According to the Collins Dictionary, “stupid” is “lacking in common sense, perception, or normal intelligence”; “slow-witted.” With that as backdrop, I call your attention to a recent op-ed from former jockey and current analyst Donna Brothers in the Paulick Report. While the article, which is mostly a diatribe against PETA, should be fully ingested for a true appreciation, here are my highlights (and comments in italics):
“…[on domestication] PETA is on a mission whose end-game is to eventually halt the natural bond between man and animal that has led them to co-exist since before written record!”
There is, of course, nothing natural about domestication; in fact, it is the antithesis.
“Horses have also seen man into civilization; helped them win battles at war…”
In the Civil War alone, the number of equines killed to “help man win battles” is measured in the millions. Scores of patently gentle, innocent animals killed in violent, horrific, and terrifying ways so man could wage war. There’s no glorifying that.
“The thing about horses is that they’re going to run, play, jump, frolic and race across vast fields with or without us. What makes us love them is that they are gracious enough to let us go along for the ride.”
What happens in nature bears no resemblance to what happens at a racetrack, where nose chains, tongue ties, mouth bits, and perched, whip-wielding humans prompt the “playing” and “frolicking.” “Gracious enough to let us go along for the ride”? Vile.
“And, yes, sometimes horses are fatally injured alone in a field—or on the track—while doing this. It will break my heart every single time, but I know with all that I am, that they love their humans and their sport as much as we love them and this sport that allows us to interact with them in a deeply meaningful and fulfilling way.”
Yes, they “love their humans” – the same humans who lock them in tiny stalls for over 23 hours a day (born to run?); who stick them with needles and beat them with whips; who buy, sell, trade, and dump them like common Amazon products; and who ship them – by the thousands every year – to brutal, bloody, and violent ends. That’s “interact[ing] with them in a deeply meaningful and fulfilling way”? Contemptible, Ms. Brothers.
“Though musculoskeletal injury to a horse during racing is an aberration, it is a gut wrenching event for everyone.”
Yes, that’s right, I’ve documented thousands of “aberrations” on this site.
“Much of what humans know about the care of horses…is owed to private funding from the thoroughbred racing industry. We reduce the likelihood of terminal skeletal injury, and we’re getting better at it all the time. That said, we cannot totally eliminate the evolutionary destiny of horses left to their own accord anymore than we can eradicate all diseases and fractures in man.”
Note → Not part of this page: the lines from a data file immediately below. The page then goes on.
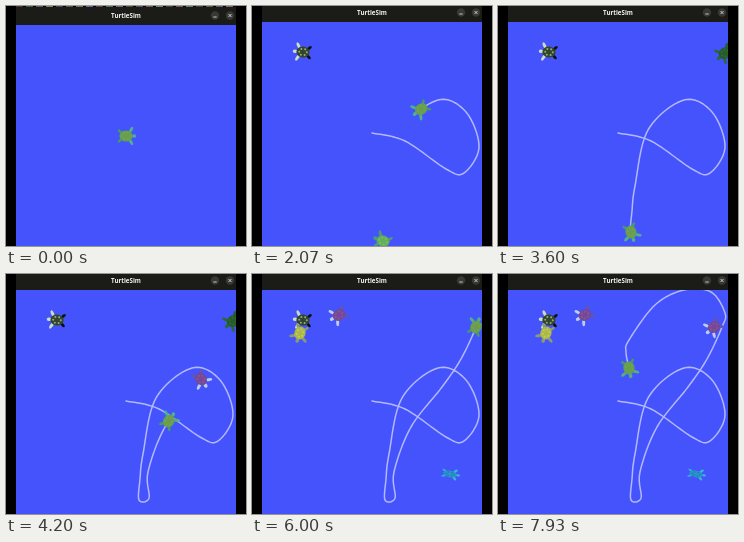
Write an HTML page with a canvas that moves like this. It is 240 by 240 pixels and loops after 8 s.

```html
<!DOCTYPE html>
<html lang="en">
<head>
<meta charset="utf-8">
<title>TurtleSim</title>
<style>
  html, body { margin: 0; width: 100%; height: 100%; overflow: hidden; background: #000; }
  canvas { display: block; width: 100vw; height: 100vh; }
</style>
</head>
<body>
<canvas></canvas>
<script>
const SIZE = 240, LOOP = 8000, FPS = 15;
const POND = { x: 10, y: 16, w: 220, h: 224 };
const canvas = document.querySelector('canvas');
const ctx = canvas.getContext('2d');

const SKINS = {
  hero: { shell: '#62a052', mark: '#8f9a48', front: '#4fb08c', back: '#449a68' },
  dark: { shell: '#33452c', mark: '#8fae78', front: '#cfdcc4', back: '#0c100c' },
  purple: { shell: '#74489c', mark: '#91587f', front: '#bccdf0', back: '#6656a8' },
  forest: { shell: '#245c2c', mark: '#3a6b2c', front: '#2a6a38', back: '#245c2c' },
  lime: { shell: '#5fae5c', mark: '#8fb860', front: '#4a9c74', back: '#4a9c74' },
  yellow: { shell: '#abb94a', mark: '#c8cf58', front: '#8a9a78', back: '#8a9a78' },
  teal: { shell: '#2a94cc', mark: '#2078a8', front: '#38b8d2', back: '#2fb0d0', flat: 0.6 },
};

// Turtles in order of appearance; those with a `via` are chased and caught at `until`.
const TURTLES = [
  { skin: 'purple', x: 203, y: 171, turn: 145, from: 480, until: 1560, via: [[153, 135], [194, 163]] },
  { skin: 'dark', x: 51, y: 46, turn: 185, from: 1100 },
  { skin: 'lime', x: 131, y: 235, turn: 200, from: 1560, until: 3400,
    via: [[212, 167], [227, 141], [214, 106], [186, 94], [150, 124], [137, 180], [134, 205], [133, 226]] },
  { skin: 'forest', x: 227, y: 47, turn: 140, from: 2300, until: 6000, via: [[209, 85], [224, 53]] },
  { skin: 'purple', x: 195, y: 105, turn: 55, from: 3700, until: 5070,
    via: [[143, 224], [142, 198], [159, 153], [190, 113]] },
  { skin: 'purple', x: 87, y: 41, turn: 150, from: 4300 },
  { skin: 'yellow', x: 48, y: 59, turn: 110, from: 5000 },
  { skin: 'teal', x: 198, y: 200, turn: 10, from: 5700 },
  { skin: 'purple', x: 126, y: 71, turn: 30, from: 6030, until: 7300,
    via: [[227, 39], [213, 18], [186, 16], [157, 31], [131, 66]] },
  { skin: 'forest', x: 133, y: 101, turn: 100, from: 6700, until: 7900, via: [[128, 78], [131, 94]] },
  { skin: 'purple', x: 216, y: 53, turn: 140, from: 7400 },
];

const spline = (a, b, c, d, u) =>
  b + 0.5 * u * (c - a + u * (2 * a - 5 * b + 4 * c - d + u * (3 * (b - c) + d - a)));

// A chase slows down in proportion to the distance left.
function buildTrack() {
  const goals = TURTLES.filter(g => g.via).sort((a, b) => a.until - b.until);
  const knots = [[120, 127], ...goals.flatMap(g => g.via)];
  const knot = i => knots[Math.max(0, Math.min(knots.length - 1, i))];
  let last = { t: 0, x: 120, y: 127, angle: 0 }, k = 0;
  const track = [last];
  for (const goal of goals) {
    const start = Math.max(last.t, goal.from);
    const leg = [{ ...last, cost: 0 }];
    for (const _ of goal.via) {
      const around = [-1, 0, 1, 2].map(i => knot(k + i));
      for (let j = 1; j <= 12; j++) {
        const prev = leg[leg.length - 1];
        const [x, y] = [0, 1].map(axis => spline(...around.map(p => p[axis]), j / 12));
        const dx = x - prev.x, dy = y - prev.y;
        const left = Math.hypot(goal.x - x, goal.y - y);
        leg.push({ x, y, angle: Math.atan2(dy, dx), cost: prev.cost + Math.hypot(dx, dy) / (left + 1) });
      }
      k++;
    }
    last = leg[leg.length - 1];
    for (const p of leg) p.t = start + (goal.until - start) * p.cost / last.cost;
    track.push(...leg);
  }
  return track;
}
const track = buildTrack();

function ellipse(x, y, rx, ry, turn, color) {
  ctx.fillStyle = color;
  ctx.beginPath();
  ctx.ellipse(x, y, rx, ry, turn, 0, 2 * Math.PI);
  ctx.fill();
}

function drawTurtle(x, y, angle, { shell, mark, front, back, flat = 1 }) {
  ctx.save();
  ctx.translate(x, y);
  ctx.rotate(angle);
  ctx.scale(1, flat);
  for (const side of [-1, 1]) {
    ellipse(5, side * 6, 1.5, 3.5, side * -0.5, front);
    ellipse(-6, side * 4.5, 2.8, 1.4, side * -0.7, back);
  }
  ellipse(8, 0, 2.3, 1.8, 0, front);
  ellipse(0, 0, 6.6, 5.6, 0, shell);
  for (let i = 0; i < 6; i++) {
    const a = i * Math.PI / 3;
    ellipse(3.8 * Math.cos(a), 3.3 * Math.sin(a), 1, 1, 0, mark);
  }
  ctx.restore();
}

function heroAt(t) {
  const next = track.findIndex(p => p.t > t);
  if (next < 0) return { ...track[track.length - 1], passed: track };
  const a = track[next - 1], b = track[next], u = (t - a.t) / (b.t - a.t);
  return {
    x: a.x + (b.x - a.x) * u,
    y: a.y + (b.y - a.y) * u,
    angle: b.angle,
    passed: track.slice(0, next),
  };
}

function drawTrail({ x, y, passed }) {
  ctx.strokeStyle = '#b3b8ff';
  ctx.lineWidth = 1.5;
  ctx.lineJoin = ctx.lineCap = 'round';
  ctx.beginPath();
  for (const p of passed) ctx.lineTo(p.x, p.y);
  ctx.lineTo(x, y);
  ctx.stroke();
}

function drawTitleBar() {
  ctx.fillStyle = '#1b1b18';
  ctx.fillRect(POND.x, -2, POND.w, POND.y + 2);
  ctx.fillStyle = '#f4f4f4';
  ctx.font = 'bold 6.2px "Open Sans", "Noto Sans", sans-serif';
  ctx.textAlign = 'center';
  ctx.textBaseline = 'middle';
  ctx.fillText('TurtleSim', 120, 7);
  for (const x of [209, 224]) ellipse(x, 6.5, 4.2, 4.2, 0, '#383836');
  ctx.strokeStyle = '#e8e8e8';
  ctx.lineWidth = 0.8;
  ctx.lineCap = 'butt';
  ctx.stroke(new Path2D('M207.3 8h3.4M222.5 5l3 3m0-3l-3 3'));
}

function drawDesktopEdge() {
  for (let i = 0; i < 22; i++) {
    ctx.fillStyle = `hsl(${i * 137} 15% ${25 + i * 7 % 25}%)`;
    ctx.fillRect(POND.x + i * 10, 0, 7, 1.5);
  }
}

function draw(t) {
  const ratio = devicePixelRatio || 1;
  const w = Math.round(innerWidth * ratio), h = Math.round(innerHeight * ratio);
  if (canvas.width !== w || canvas.height !== h) { canvas.width = w; canvas.height = h; }
  ctx.setTransform(w / SIZE, 0, 0, h / SIZE, 0, 0);
  ctx.fillStyle = '#000';
  ctx.fillRect(0, 0, SIZE, SIZE);

  ctx.save();
  if (t < 300) {
    drawDesktopEdge();
    ctx.translate(0, 3);
  }
  drawTitleBar();
  ctx.beginPath();
  ctx.rect(POND.x, POND.y, POND.w, POND.h);
  ctx.clip();
  ctx.fillStyle = '#4553fc';
  ctx.fillRect(POND.x, POND.y, POND.w, POND.h);
  const hero = heroAt(t);
  drawTrail(hero);
  for (const { skin, x, y, turn, from, until = LOOP } of TURTLES) {
    if (t >= from && t < until) drawTurtle(x, y, turn * Math.PI / 180, SKINS[skin]);
  }
  drawTurtle(hero.x, hero.y, hero.angle, SKINS.hero);
  ctx.restore();
}

const began = performance.now();
function tick() {
  const t = (performance.now() - began) % LOOP;
  draw(Math.floor(t * FPS / 1000 + 0.1) * 1000 / FPS);
  requestAnimationFrame(tick);
}
tick();
</script>
</body>
</html>
```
“…the evolutionary destiny of horses left to their own accord” – I’m running out of adjectives.
“It sounds silly to those who don’t follow horse racing, but these horses aren’t just our friends. We work with them day in and day out. Our entire life revolves around their care and they become family. We cheer for them and fear for them. We hope for them, we laugh with them, and we even cry for them.”
Question for Ms. Brothers and her “horse-loving” brethren: Ever dropped a horse in a “claiming race,” thereby putting that “family member” up for sale? Thought so. And can you identify the whereabouts of all your past “family members”? Didn’t think so. And to say you “fear for them” after you yourselves have willfully and unnecessarily put them in harm’s way is but another in a long line of obscenities.
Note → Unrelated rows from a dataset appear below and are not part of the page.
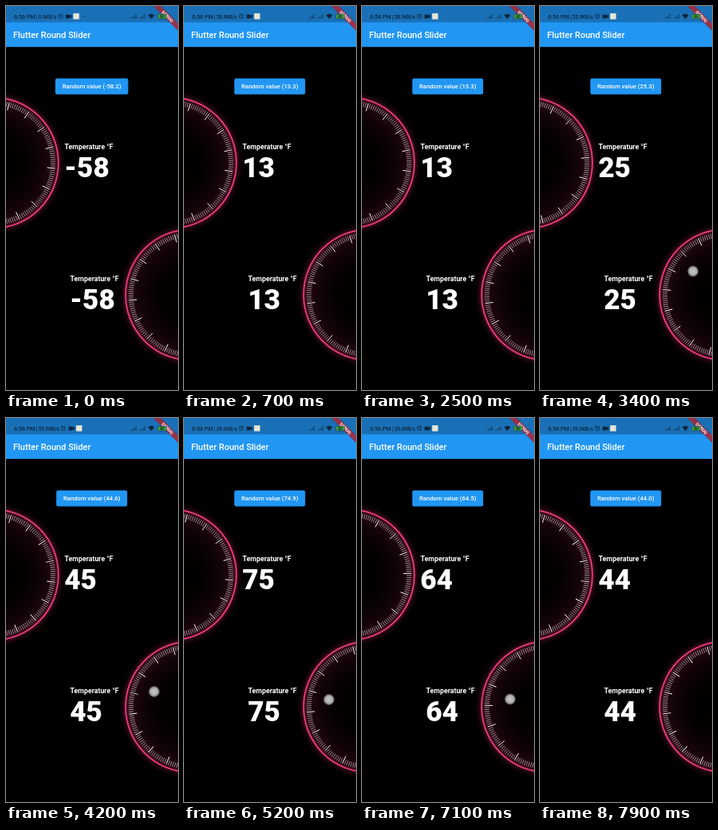
Recreate the animation shown at these times as an HTML page. Size 216 by 480 pixels, loop 8000 ms.

```html
<!DOCTYPE html>
<html lang="en">
<head>
<meta charset="utf-8">
<title>Round slider</title>
<style>
  html, body { margin: 0; width: 100%; height: 100%; overflow: hidden; background: #000; }
  svg { display: block; width: 100%; height: 100%; font-family: Roboto, sans-serif; }
  .label { font-size: 8.8px; font-weight: 700; fill: #fff; }
  .value { font-size: 35.2px; font-weight: 900; fill: #fff; }
  .status { fill: #0b2740; font-weight: 500; }
</style>
</head>
<body>
<svg viewBox="0 0 216 480">
  <defs>
    <radialGradient id="glow">
      <stop offset="0" stop-color="#000"/>
      <stop offset=".45" stop-color="#040002"/>
      <stop offset=".7" stop-color="#120309"/>
      <stop offset=".84" stop-color="#220611"/>
      <stop offset=".89" stop-color="#3c0c1f"/>
      <stop offset=".91" stop-color="#420e22"/>
      <stop offset=".95" stop-color="#19050d"/>
      <stop offset="1" stop-color="#000"/>
    </radialGradient>
    <radialGradient id="finger">
      <stop offset="0" stop-color="#c4c4c4"/>
      <stop offset=".55" stop-color="#b4b4b4"/>
      <stop offset=".75" stop-color="#959595"/>
      <stop offset="1" stop-color="#666" stop-opacity=".35"/>
    </radialGradient>
    <g id="face">
      <circle r="90" fill="url(#glow)"/>
      <circle r="81.8" fill="none" stroke="#f23e7d" stroke-width="1.7"/>
    </g>
    <g id="ticks" fill="none">
      <path id="minor" stroke="#c9c0c4" stroke-width=".65"/>
      <path id="major" stroke="#fff" stroke-width=".9"/>
    </g>
  </defs>

  <rect width="216" height="480"/>

  <g transform="translate(-16 196)"><use href="#face"/><use id="left" href="#ticks"/></g>
  <g transform="translate(232 361)"><use href="#face"/><use id="right" href="#ticks"/></g>

  <rect width="216" height="51.2" fill="#2196f3"/>
  <rect width="216" height="20.4" fill="#1a70b6"/>
  <text x="9" y="40" font-size="11" font-weight="500" fill="#fff">Flutter Round Slider</text>

  <g transform="translate(216 0) rotate(45)">
    <rect x="-24" y="14.9" width="48" height="7.4" fill="#000" opacity=".15"/>
    <rect x="-24" y="15.4" width="48" height="6.4" fill="#a92b3c" opacity=".88"/>
    <text y="20.6" font-size="5.6" font-weight="900" text-anchor="middle" fill="#f3e6ea">DEBUG</text>
  </g>

  <text class="status" x="10" y="15.6" font-size="7.1">6:56 PM</text>
  <text class="status" x="37.5" y="15.5" font-size="6.3" id="speed"></text>
  <g id="icons">
    <circle cx="68.4" cy="13" r="2.6" fill="none" stroke="#0b2740" stroke-width=".8"/>
    <path d="M68.4 11.5V13.2H69.8M65.6 10.8L66.8 9.8M71.2 10.8L70 9.8" fill="none" stroke="#0b2740" stroke-width=".6"/>
    <path d="M75 10.8h5v1.3l2.4-1.3v4.5l-2.4-1.3v1.4h-5z" fill="#0b2740"/>
    <rect x="84.5" y="9.2" width="7.4" height="7.4" fill="#e8e6d8"/>
  </g>
  <circle id="dot" cx="98" cy="13" r=".7" fill="#0b2740"/>
  <g fill="#0b2740">
    <path id="bars" d="M156.5 15.8v-1.4h1.1v1.4zM158.6 15.8v-2.6h1.1v2.6zM160.7 15.8v-4h1.1v4zM162.8 15.8v-5.6h1.1v5.6z" opacity=".65"/>
    <use href="#bars" x="11"/>
    <path d="M178.5 11.6Q182.5 8 186.5 11.6L182.5 16.2z"/>
  </g>
  <rect x="190.5" y="10.3" width="11" height="5.6" rx="1.4" fill="#43a047" stroke="#0b2740" stroke-width=".5"/>
  <text x="196" y="15" font-size="5" font-weight="700" text-anchor="middle" fill="#12351f">60</text>

  <rect id="button" y="90.5" height="19.9" rx="2.2" fill="#2196f3"/>
  <text id="caption" x="107.7" y="103.3" font-size="7.7" font-weight="500" text-anchor="middle" fill="#fff"></text>

  <text class="label" x="73.5" y="179">Temperature °F</text>
  <text class="value" x="73.2" y="213.5"></text>
  <text class="label" x="80.5" y="344">Temperature °F</text>
  <text class="value" x="80.2" y="378.5"></text>

  <circle id="touch" r="7.2" fill="url(#finger)"/>
</svg>

<script>
const LOOP = 8000, STEP = 100, TURN = 0.6;
const $ = id => document.getElementById(id);
const readings = document.querySelectorAll('.value');

// time, value
const values = [[0, -58.2], [700, -58.2], [700, 13.3], [2900, 13.3], [4200, 44.6],
  [5200, 74.9], [6300, 105.4], [7500, 44], [8000, 44]];
// time, x, y
const drag = [[2900, 196, 325], [4200, 186, 342], [5200, 182, 352], [6300, 193, 370],
  [6700, 186, 361], [7500, 186, 342]];
const speeds = [[0, '0.0'], [700, '58.9'], [3300, '55.9'], [4700, '39.0']];

function sample(table, t) {
  let i = 0;
  while (i < table.length - 2 && t >= table[i + 1][0]) i++;
  const a = table[i], b = table[i + 1];
  const k = Math.min(1, Math.max(0, (t - a[0]) / (b[0] - a[0])));
  return a.slice(1).map((v, n) => v + (b[n + 1] - v) * k);
}

function tickPath(isMajor, inner) {
  let d = '';
  for (let i = 0; i < 180; i++) {
    if ((i % 10 === 0) !== isMajor) continue;
    const a = i * Math.PI / 90, c = Math.cos(a), s = Math.sin(a);
    d += `M${(c * inner).toFixed(2)} ${(s * inner).toFixed(2)}L${(c * 78).toFixed(2)} ${(s * 78).toFixed(2)}`;
  }
  return d;
}
$('minor').setAttribute('d', tickPath(false, 72));
$('major').setAttribute('d', tickPath(true, 68));

function draw(t) {
  const [v] = sample(values, t);
  $('caption').textContent = `Random value (${v.toFixed(1)})`;
  const width = $('caption').getComputedTextLength() + 17.6;
  $('button').setAttribute('x', 107.7 - width / 2);
  $('button').setAttribute('width', width);
  readings.forEach(r => r.textContent = Math.round(v));

  $('left').setAttribute('transform', `rotate(${v * TURN})`);
  $('right').setAttribute('transform', `rotate(${-v * TURN})`);

  const speed = speeds.filter(s => s[0] <= t).pop()[1];
  const short = speed.length < 4;
  $('speed').textContent = `| ${speed}KB/s`;
  $('icons').setAttribute('transform', `translate(${short ? 0 : 3.6} 0)`);
  $('dot').setAttribute('visibility', short ? 'visible' : 'hidden');

  const [x, y] = sample(drag, t);
  const held = t >= drag[0][0] && t <= drag[drag.length - 1][0];
  $('touch').setAttribute('visibility', held ? 'visible' : 'hidden');
  $('touch').setAttribute('transform', `translate(${x} ${y})`);
}

const start = performance.now();
function tick(now) {
  const t = Math.max(0, now - start) % LOOP;
  draw(Math.floor(t / STEP) * STEP);
  requestAnimationFrame(tick);
}
draw(0);
requestAnimationFrame(tick);
</script>
</body>
</html>
```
“Compared to approximately 55 training or racing fatalities per month in the U.S. (1.86 per 1,000 starts), there are nearly 3,300 human deaths per month due to automobile accidents. … It turns out that it is actually safer to race our horses than it is to drive our children on the roads…”
First, your number – 55 – is woefully understated; it’s more like 155. As to comparing racehorse kills with automobile deaths, I’d wager that even those children you speak of would grasp the absurdity.
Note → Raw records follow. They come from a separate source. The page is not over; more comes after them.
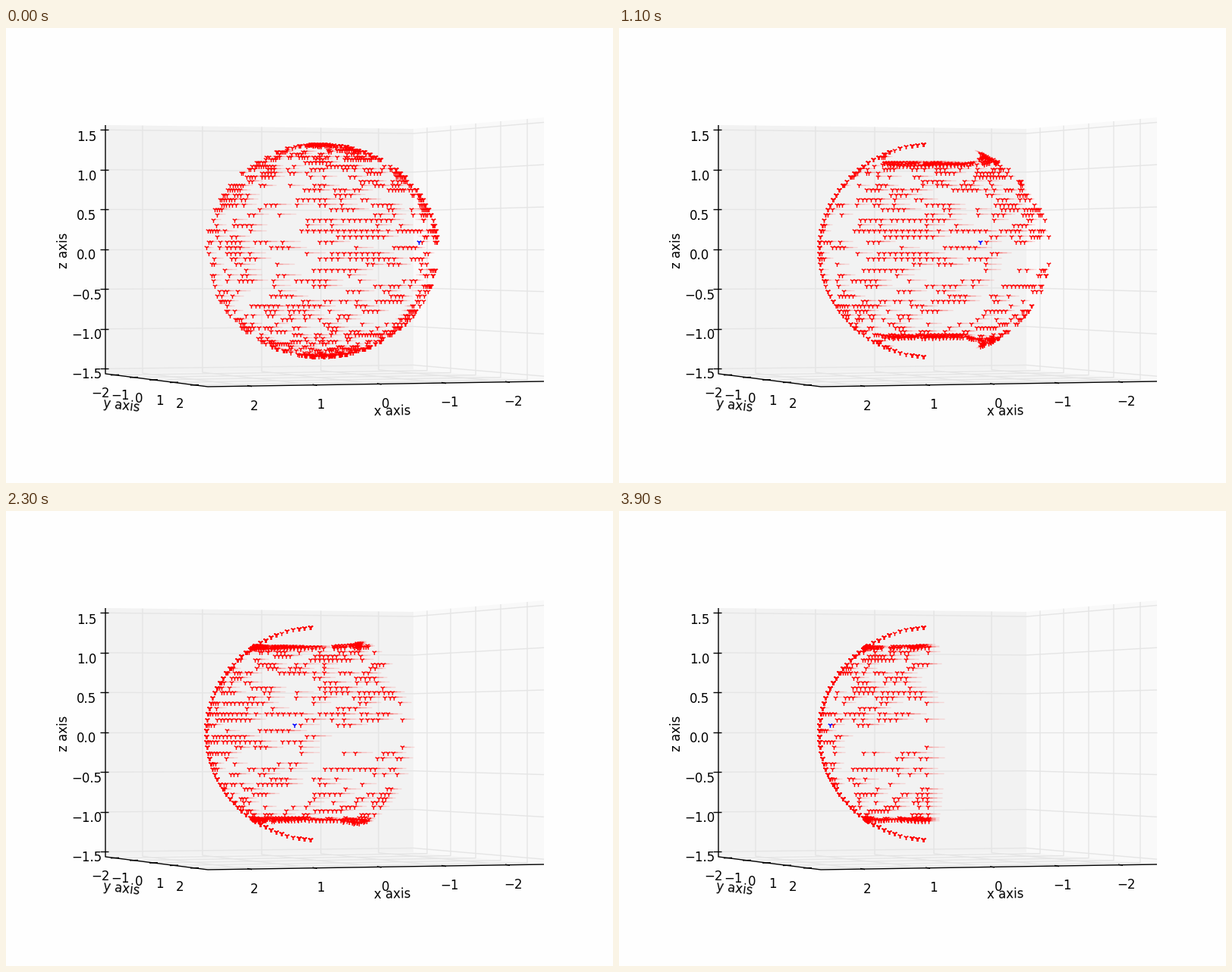
Animation, 800 px wide and 600 px high, one loop 4000 ms. Source, as a matplotlib script:

```python
import numpy as np
import matplotlib.pyplot as plt
from matplotlib.animation import FuncAnimation
from matplotlib.collections import LineCollection

FRAMES, INTERVAL = 40, 100
STEP = 3                  # degrees per frame and per grid cell
EDGE = -72                # longitude where points stop
CX, CY, RX, RY = 412.7, 293, 156.5, 140.5
MARK_LON, MARK_LAT = 57, 4.5
GRID = "#e5e5e5"

plt.rcParams["font.family"] = "DejaVu Sans"
fig = plt.figure(figsize=(8, 6), dpi=100, facecolor="#fefefe")
ax = fig.add_axes([0, 0, 1, 1])
ax.set_xlim(0, 800)
ax.set_ylim(600, 0)
ax.axis("off")


def line(points, color=GRID, width=1.0, z=2):
    ax.plot(*zip(*points), color=color, lw=width, zorder=z,
            solid_capstyle="butt")


def label(x, y, text, angle=0):
    ax.text(x, y, text, size=12, ha="center", va="baseline",
            rotation=angle, rotation_mode="anchor", zorder=9)


def along(a, b, x):
    return a[1] + (b[1] - a[1]) * (x - a[0]) / (b[0] - a[0])


def draw_box():
    top_l, top_c, top_r = (131, 128), (537, 133), (709, 118)
    low_l, low_c, low_r = (131, 456), (537, 450), (709, 466)
    front = (266, 473)
    panes = [([top_l, top_c, low_c, low_l], "#f2f2f2"),
             ([top_c, top_r, low_r, low_c], "#f9f9f9"),
             ([low_l, low_c, low_r, front], "#f5f5f5")]
    for corners, color in panes:
        ax.fill(*zip(*corners), color=color, lw=0, zorder=1)

    # x grid: back wall, then floor
    x_ticks = zip((180, 259, 337, 415, 491), (321, 407, 492, 577, 661),
                  (327, 414, 500, 585, 668), (2, 1, 0, -1, -2))
    for back, near, text_x, value in x_ticks:
        y = along(front, low_r, near)
        line([(back, along(top_l, top_c, back)),
              (back, along(low_l, low_c, back)), (near, y)])
        line([(near - 3, y - 0.6), (near + 3, y + 0.6)], "black", 1, 5)
        label(text_x, along((327, 504), (668, 498), text_x),
              str(value).replace("-", "\u2212"))

    # y grid: side wall, then floor
    y_ticks = zip((555, 586, 619, 652, 687), (143, 168, 194, 221, 248),
                  (125, 150, 175, 202, 229), (-2, -1, 0, 1, 2))
    for back, near, text_x, value in y_ticks:
        y = along(low_l, front, near)
        line([(back, along(top_c, top_r, back)),
              (back, along(low_c, low_r, back)), (near, y)])
        line([(near - 5, y + 0.2), (near + 6, y - 0.2)], "black", 1, 5)
        label(text_x, along((125, 487), (229, 501), text_x),
              str(value).replace("-", "\u2212"))

    for k in range(-3, 4):
        left = 291.8 - 52.5 * k
        line([(131, left), (537, 291.8 - 50.9 * k), (709, 291.8 - 55.8 * k)])
        line([(124, left), (135, left)], "black", 1, 5)
        label(106.5, 305.3 - 52.2 * k,
              f"{k / 2:.1f}".replace("-", "\u2212"))

    line([top_l, low_l, front, low_r], "black", 1, 5)
    label(509, 511, "x axis", 1)
    label(151.5, 503, "y axis", -7)
    label(81, 293, "z axis", 90)


def seed_points():
    """Runs of neighbouring points on a regular latitude/longitude grid."""
    rng = np.random.default_rng(12)
    lons = np.arange(EDGE, 115, STEP)
    points = []
    for lat in np.arange(-85.5, 86, STEP):
        on = rng.random() < 0.3
        row = []
        for lon in lons:
            on = rng.random() < (0.6 if on else 0.17)
            row.append(on)
        row[rng.integers(1, 8)] = True
        for lon, used in zip(lons, row):
            near_mark = lat == MARK_LAT and abs(lon - MARK_LON) < 16
            if near_mark:
                used = lon == MARK_LON + STEP
            if used:
                points.append((lon, lat))
    return np.array(points, float).T


lon0, lat0 = seed_points()
polar = np.abs(lat0) > 56
sinking = polar & (lon0 > -15)
settle = np.interp(lon0, [60, 114], [2.5, 11])
speed = np.where(polar & ~sinking,
                 np.maximum(1, 0.6 / np.cos(np.radians(lat0))), 1)


def project(lon, lat):
    lon, lat = np.radians(lon), np.radians(lat)
    return np.column_stack([CX + RX * np.cos(lat) * np.sin(lon),
                            CY - RY * np.sin(lat)])


def positions(t):
    lon = np.maximum(lon0 - STEP * speed * t, EDGE)
    fade = np.exp(-max(t, 0) / settle)
    high = np.abs(lat0)
    sunk = 52.5 + (high - 52.5) * (0.08 + 0.92 * fade)
    lat = np.sign(lat0) * np.where(sinking, sunk, high)
    return project(lon, lat)


draw_box()
trails = [LineCollection([], colors=[(1, 0, 0, alpha)], linewidths=1.0,
                         zorder=3, capstyle="butt")
          for alpha in (0.36, 0.22, 0.12)]
for trail in trails:
    ax.add_collection(trail)
heads = ax.scatter([], [], s=24, marker="1", color="red", lw=1, zorder=6)
mark = ax.scatter([], [], s=24, marker="1", color="blue", lw=1.1, zorder=7)


def update(i):
    path = [positions(i - k) for k in range(4)]
    heads.set_offsets(path[0])
    for trail, a, b in zip(trails, path, path[1:]):
        shift = np.array([0, -0.8])
        moved = np.abs(a - b).max(axis=1) > 0.05
        trail.set_segments(np.stack([a + shift, b + shift], axis=1)[moved])
    mark.set_offsets(project(np.array([MARK_LON - STEP * i]),
                             np.array([MARK_LAT])))
    return [heads, mark, *trails]


anim = FuncAnimation(fig, update, frames=FRAMES, interval=INTERVAL,
                     repeat=True, repeat_delay=0, blit=False)
plt.show()
```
“One of the arguments against racing that I’ve heard is that people can accept injuries in human athletes since they choose to compete, but race horses are forced to race—it’s not their choice. Any horseman reading this can confirm that this is not even possible! … If a horse does not want to race there is no amount of persuasion that will change that horse’s mind. I’ve seen horses that don’t want to race—and we don’t race them! Not every thoroughbred is born with racing on their mind but the vast majority of them are… … Our horses that race, love to race, and we love to watch them—even help them—achieve their best form.”
And finally, this:
“People haven’t domesticated horses, dogs and cats, they’ve domesticated themselves.”
Your capacity for perversion is truly dizzying, Ms. Brothers. Again, I refer to the dictionary: “domesticate: to train or adapt (an animal or plant) to live in a human environment and be of use to humans.” Tamed by man for man, including, of course, your precious horses. To paraphrase Forrest Gump, stupid is as stupid writes.